### Extracted entries
________

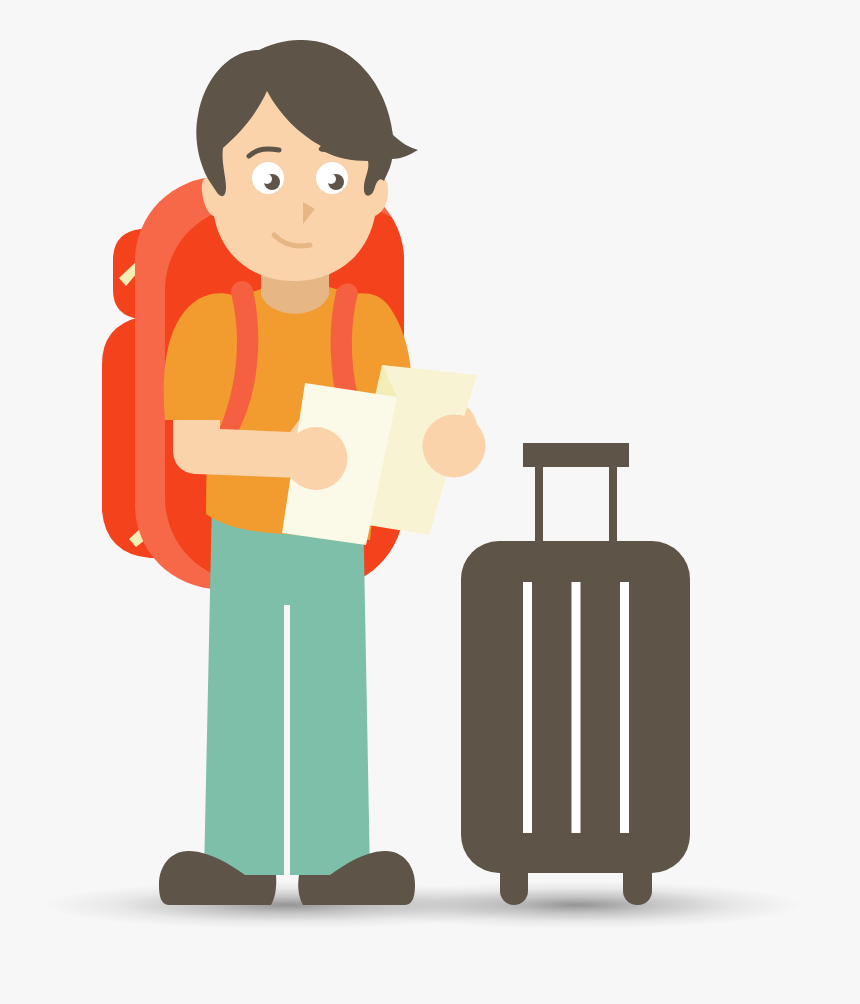
<!DOCTYPE html>
<html lang="en">
<head>
<meta charset="utf-8">
<title>Traveller with map and suitcase</title>
<style>
:root {
  --paper: #f7f7f7;
  --brown: #5f5448;
  --skin: #fad3aa;
  --skin-shade: #e6b785;
  --red: #f4431c;
  --coral: #f66848;
  --strap: #f56040;
  --orange: #f29b2e;
  --teal: #7dbfa8;
  --map-light: #fbfae9;
  --map-mid: #f7f3d3;
  --map-fold: #f4edb8;
  --tag: #f6edb5;
  --white: #fff;
}
html, body { margin: 0; background: var(--paper); overflow: hidden; }
svg { display: block; width: 860px; height: 1004px; }
.brown { fill: var(--brown); }
.skin { fill: var(--skin); }
.skin-shade { fill: var(--skin-shade); }
.red { fill: var(--red); }
.coral { fill: var(--coral); }
.strap { fill: var(--strap); }
.orange { fill: var(--orange); }
.teal { fill: var(--teal); }
.tag { fill: var(--tag); }
.white { fill: var(--white); }
.map-light { fill: var(--map-light); }
.map-mid { fill: var(--map-mid); }
.map-fold { fill: var(--map-fold); }
.stroke { fill: none; stroke-linecap: round; }
.brow { stroke: var(--brown); stroke-width: 5; }
.smile { stroke: var(--skin-shade); stroke-width: 5; }
</style>
</head>
<body>
<svg viewBox="0 0 860 1004" role="img" aria-label="A backpacker reading a map beside a suitcase">
  <defs>
    <radialGradient id="shadow">
      <stop offset="0" stop-color="#000" stop-opacity=".4"/>
      <stop offset=".35" stop-color="#000" stop-opacity=".2"/>
      <stop offset=".7" stop-color="#000" stop-opacity=".06"/>
      <stop offset="1" stop-color="#000" stop-opacity="0"/>
    </radialGradient>
    <clipPath id="pack-shape">
      <rect x="135" y="177" width="269" height="412" rx="84"/>
    </clipPath>
    <g id="eye">
      <circle class="white" r="16"/>
      <circle class="brown" cx="4" cy="4" r="8"/>
      <circle class="white" cx="-1" cy="1" r="5"/>
    </g>
    <rect id="groove" class="white" y="582" width="9" height="251"/>
  </defs>

  <g id="ground-shadows">
    <ellipse cx="287" cy="905" rx="245" ry="24" fill="url(#shadow)"/>
    <ellipse cx="577" cy="905" rx="225" ry="24" fill="url(#shadow)"/>
  </g>

  <g id="suitcase">
    <path class="brown" d="M523 443H629V467H617V545H609V467H543V545H535V467H523Z"/>
    <rect class="brown" x="500" y="850" width="28" height="55" rx="14"/>
    <rect class="brown" x="623" y="850" width="29" height="55" rx="14"/>
    <rect class="brown" x="461" y="541" width="229" height="332" rx="38"/>
    <use href="#groove" x="523"/>
    <use href="#groove" x="571.5"/>
    <use href="#groove" x="620"/>
  </g>

  <g id="backpack">
    <path class="red" d="M150 229H141Q113 232 113 260V290Q113 316 140 319H150Z"/>
    <path class="red" d="M150 317H140Q102 326 102 364V511Q106 554 150 558H165V317Z"/>
    <path class="tag" d="M119 278L138 260V272L126 286Z"/>
    <path class="tag" d="M129 539L141 528L150 536L136 547Z"/>
    <g clip-path="url(#pack-shape)">
      <rect class="coral" x="135" y="177" width="269" height="412"/>
      <rect class="red" x="165" y="206" width="269" height="376" rx="84"/>
    </g>
  </g>

  <g id="legs">
    <path class="teal" d="M212 500H363L370 875H290V605H284V875H204Z"/>
    <path class="brown" d="M169 905C159 905 159 890 159 884C159 866 171 850 190 851C211 852 229 864 245 875H276C277 888 275 898 271 905Z"/>
    <path class="brown" d="M405 905C415 905 415 890 415 884C415 866 403 850 384 851C363 852 346 864 330 875H299C297 888 299 898 303 905Z"/>
  </g>

  <g id="torso">
    <path class="orange" d="M261 289C251 293 244 294 233 295C207 288 187 302 175 327C164 350 162 385 165 420H207L206 514C226 528 252 532 284 534L370 540L385 400L412 390C412 355 403 325 388 305C379 294 367 292 353 294L329 287Z"/>
    <path class="skin-shade" d="M261 262H329V295C319 320 271 320 261 295Z"/>
    <path class="strap" d="M231 293C231 278 250 277 253 290C262 330 261 385 239 430H219C236 390 243 340 231 293Z"/>
    <path class="strap" d="M358 293C356 280 340 281 336 292C329 322 329 357 335 392H357C350 358 350 325 358 293Z"/>
  </g>

  <g id="map-and-arms">
    <path class="skin" d="M455 440L464 406C470 407 475 416 477 424L485 440Z"/>
    <path class="map-fold" d="M382 365L399 397L374 400Z"/>
    <path class="map-mid" d="M382 365L477 375L463 420L429 535L368 525L380 430L397 397Z"/>
    <path class="skin" d="M173 420H220V429L290 432L299 420L301 478L197 474C183 474 173 465 173 450Z"/>
    <path class="map-light" d="M305 383L397 397L366 545L282 533Z"/>
    <circle class="skin" cx="316" cy="458.500" r="31.500"/>
    <circle class="skin" cx="454" cy="446" r="31.500"/>
  </g>

  <g id="head">
    <path class="skin" d="M208 178C200 177 201 191 204 202C207 212 212 216 214 216C221 255 252 281 294 281C336 281 367 256 375 216C383 213 389 202 388 190C388 181 386 178 381 178L365 130L267 80L220 140Z"/>
    <path class="brown" d="M208 179C197 158 194 135 198 115C204 80 228 50 259 50C277 41 291 40 303 40C351 41 387 83 393 135C402 143 408 147 418 150C408 156 400 159 392 159C391 167 387 174 384 181Q378 175 374 190C371 198 363 198 364 187C364 178 370 170 368 161C351 161 337 158 325 152C318 152 317 149 321 146C299 134 279 114 267 91C256 115 241 132 223 148C221 162 226 177 226 187C226 199 220 198 216 191Z"/>
    <path class="stroke brow" d="M249 156C258 148 268 148 279 150"/>
    <use href="#eye" x="268" y="178"/>
    <use href="#eye" x="332" y="178"/>
    <path class="skin-shade" d="M303 202L315 209L303 224Z"/>
    <path class="stroke smile" d="M274 235C283 244 295 248 310 245"/>
  </g>
</svg>
</body>
</html>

________

### Required action
Repeat every record above exactly, but leave out any pictures.

### Reply to the task
<!DOCTYPE html>
<html lang="en">
<head>
<meta charset="utf-8">
<title>Traveller with map and suitcase</title>
<style>
:root {
  --paper: #f7f7f7;
  --brown: #5f5448;
  --skin: #fad3aa;
  --skin-shade: #e6b785;
  --red: #f4431c;
  --coral: #f66848;
  --strap: #f56040;
  --orange: #f29b2e;
  --teal: #7dbfa8;
  --map-light: #fbfae9;
  --map-mid: #f7f3d3;
  --map-fold: #f4edb8;
  --tag: #f6edb5;
  --white: #fff;
}
html, body { margin: 0; background: var(--paper); overflow: hidden; }
svg { display: block; width: 860px; height: 1004px; }
.brown { fill: var(--brown); }
.skin { fill: var(--skin); }
.skin-shade { fill: var(--skin-shade); }
.red { fill: var(--red); }
.coral { fill: var(--coral); }
.strap { fill: var(--strap); }
.orange { fill: var(--orange); }
.teal { fill: var(--teal); }
.tag { fill: var(--tag); }
.white { fill: var(--white); }
.map-light { fill: var(--map-light); }
.map-mid { fill: var(--map-mid); }
.map-fold { fill: var(--map-fold); }
.stroke { fill: none; stroke-linecap: round; }
.brow { stroke: var(--brown); stroke-width: 5; }
.smile { stroke: var(--skin-shade); stroke-width: 5; }
</style>
</head>
<body>
<svg viewBox="0 0 860 1004" role="img" aria-label="A backpacker reading a map beside a suitcase">
  <defs>
    <radialGradient id="shadow">
      <stop offset="0" stop-color="#000" stop-opacity=".4"/>
      <stop offset=".35" stop-color="#000" stop-opacity=".2"/>
      <stop offset=".7" stop-color="#000" stop-opacity=".06"/>
      <stop offset="1" stop-color="#000" stop-opacity="0"/>
    </radialGradient>
    <clipPath id="pack-shape">
      <rect x="135" y="177" width="269" height="412" rx="84"/>
    </clipPath>
    <g id="eye">
      <circle class="white" r="16"/>
      <circle class="brown" cx="4" cy="4" r="8"/>
      <circle class="white" cx="-1" cy="1" r="5"/>
    </g>
    <rect id="groove" class="white" y="582" width="9" height="251"/>
  </defs>

  <g id="ground-shadows">
    <ellipse cx="287" cy="905" rx="245" ry="24" fill="url(#shadow)"/>
    <ellipse cx="577" cy="905" rx="225" ry="24" fill="url(#shadow)"/>
  </g>

  <g id="suitcase">
    <path class="brown" d="M523 443H629V467H617V545H609V467H543V545H535V467H523Z"/>
    <rect class="brown" x="500" y="850" width="28" height="55" rx="14"/>
    <rect class="brown" x="623" y="850" width="29" height="55" rx="14"/>
    <rect class="brown" x="461" y="541" width="229" height="332" rx="38"/>
    <use href="#groove" x="523"/>
    <use href="#groove" x="571.5"/>
    <use href="#groove" x="620"/>
  </g>

  <g id="backpack">
    <path class="red" d="M150 229H141Q113 232 113 260V290Q113 316 140 319H150Z"/>
    <path class="red" d="M150 317H140Q102 326 102 364V511Q106 554 150 558H165V317Z"/>
    <path class="tag" d="M119 278L138 260V272L126 286Z"/>
    <path class="tag" d="M129 539L141 528L150 536L136 547Z"/>
    <g clip-path="url(#pack-shape)">
      <rect class="coral" x="135" y="177" width="269" height="412"/>
      <rect class="red" x="165" y="206" width="269" height="376" rx="84"/>
    </g>
  </g>

  <g id="legs">
    <path class="teal" d="M212 500H363L370 875H290V605H284V875H204Z"/>
    <path class="brown" d="M169 905C159 905 159 890 159 884C159 866 171 850 190 851C211 852 229 864 245 875H276C277 888 275 898 271 905Z"/>
    <path class="brown" d="M405 905C415 905 415 890 415 884C415 866 403 850 384 851C363 852 346 864 330 875H299C297 888 299 898 303 905Z"/>
  </g>

  <g id="torso">
    <path class="orange" d="M261 289C251 293 244 294 233 295C207 288 187 302 175 327C164 350 162 385 165 420H207L206 514C226 528 252 532 284 534L370 540L385 400L412 390C412 355 403 325 388 305C379 294 367 292 353 294L329 287Z"/>
    <path class="skin-shade" d="M261 262H329V295C319 320 271 320 261 295Z"/>
    <path class="strap" d="M231 293C231 278 250 277 253 290C262 330 261 385 239 430H219C236 390 243 340 231 293Z"/>
    <path class="strap" d="M358 293C356 280 340 281 336 292C329 322 329 357 335 392H357C350 358 350 325 358 293Z"/>
  </g>

  <g id="map-and-arms">
    <path class="skin" d="M455 440L464 406C470 407 475 416 477 424L485 440Z"/>
    <path class="map-fold" d="M382 365L399 397L374 400Z"/>
    <path class="map-mid" d="M382 365L477 375L463 420L429 535L368 525L380 430L397 397Z"/>
    <path class="skin" d="M173 420H220V429L290 432L299 420L301 478L197 474C183 474 173 465 173 450Z"/>
    <path class="map-light" d="M305 383L397 397L366 545L282 533Z"/>
    <circle class="skin" cx="316" cy="458.500" r="31.500"/>
    <circle class="skin" cx="454" cy="446" r="31.500"/>
  </g>

  <g id="head">
    <path class="skin" d="M208 178C200 177 201 191 204 202C207 212 212 216 214 216C221 255 252 281 294 281C336 281 367 256 375 216C383 213 389 202 388 190C388 181 386 178 381 178L365 130L267 80L220 140Z"/>
    <path class="brown" d="M208 179C197 158 194 135 198 115C204 80 228 50 259 50C277 41 291 40 303 40C351 41 387 83 393 135C402 143 408 147 418 150C408 156 400 159 392 159C391 167 387 174 384 181Q378 175 374 190C371 198 363 198 364 187C364 178 370 170 368 161C351 161 337 158 325 152C318 152 317 149 321 146C299 134 279 114 267 91C256 115 241 132 223 148C221 162 226 177 226 187C226 199 220 198 216 191Z"/>
    <path class="stroke brow" d="M249 156C258 148 268 148 279 150"/>
    <use href="#eye" x="268" y="178"/>
    <use href="#eye" x="332" y="178"/>
    <path class="skin-shade" d="M303 202L315 209L303 224Z"/>
    <path class="stroke smile" d="M274 235C283 244 295 248 310 245"/>
  </g>
</svg>
</body>
</html>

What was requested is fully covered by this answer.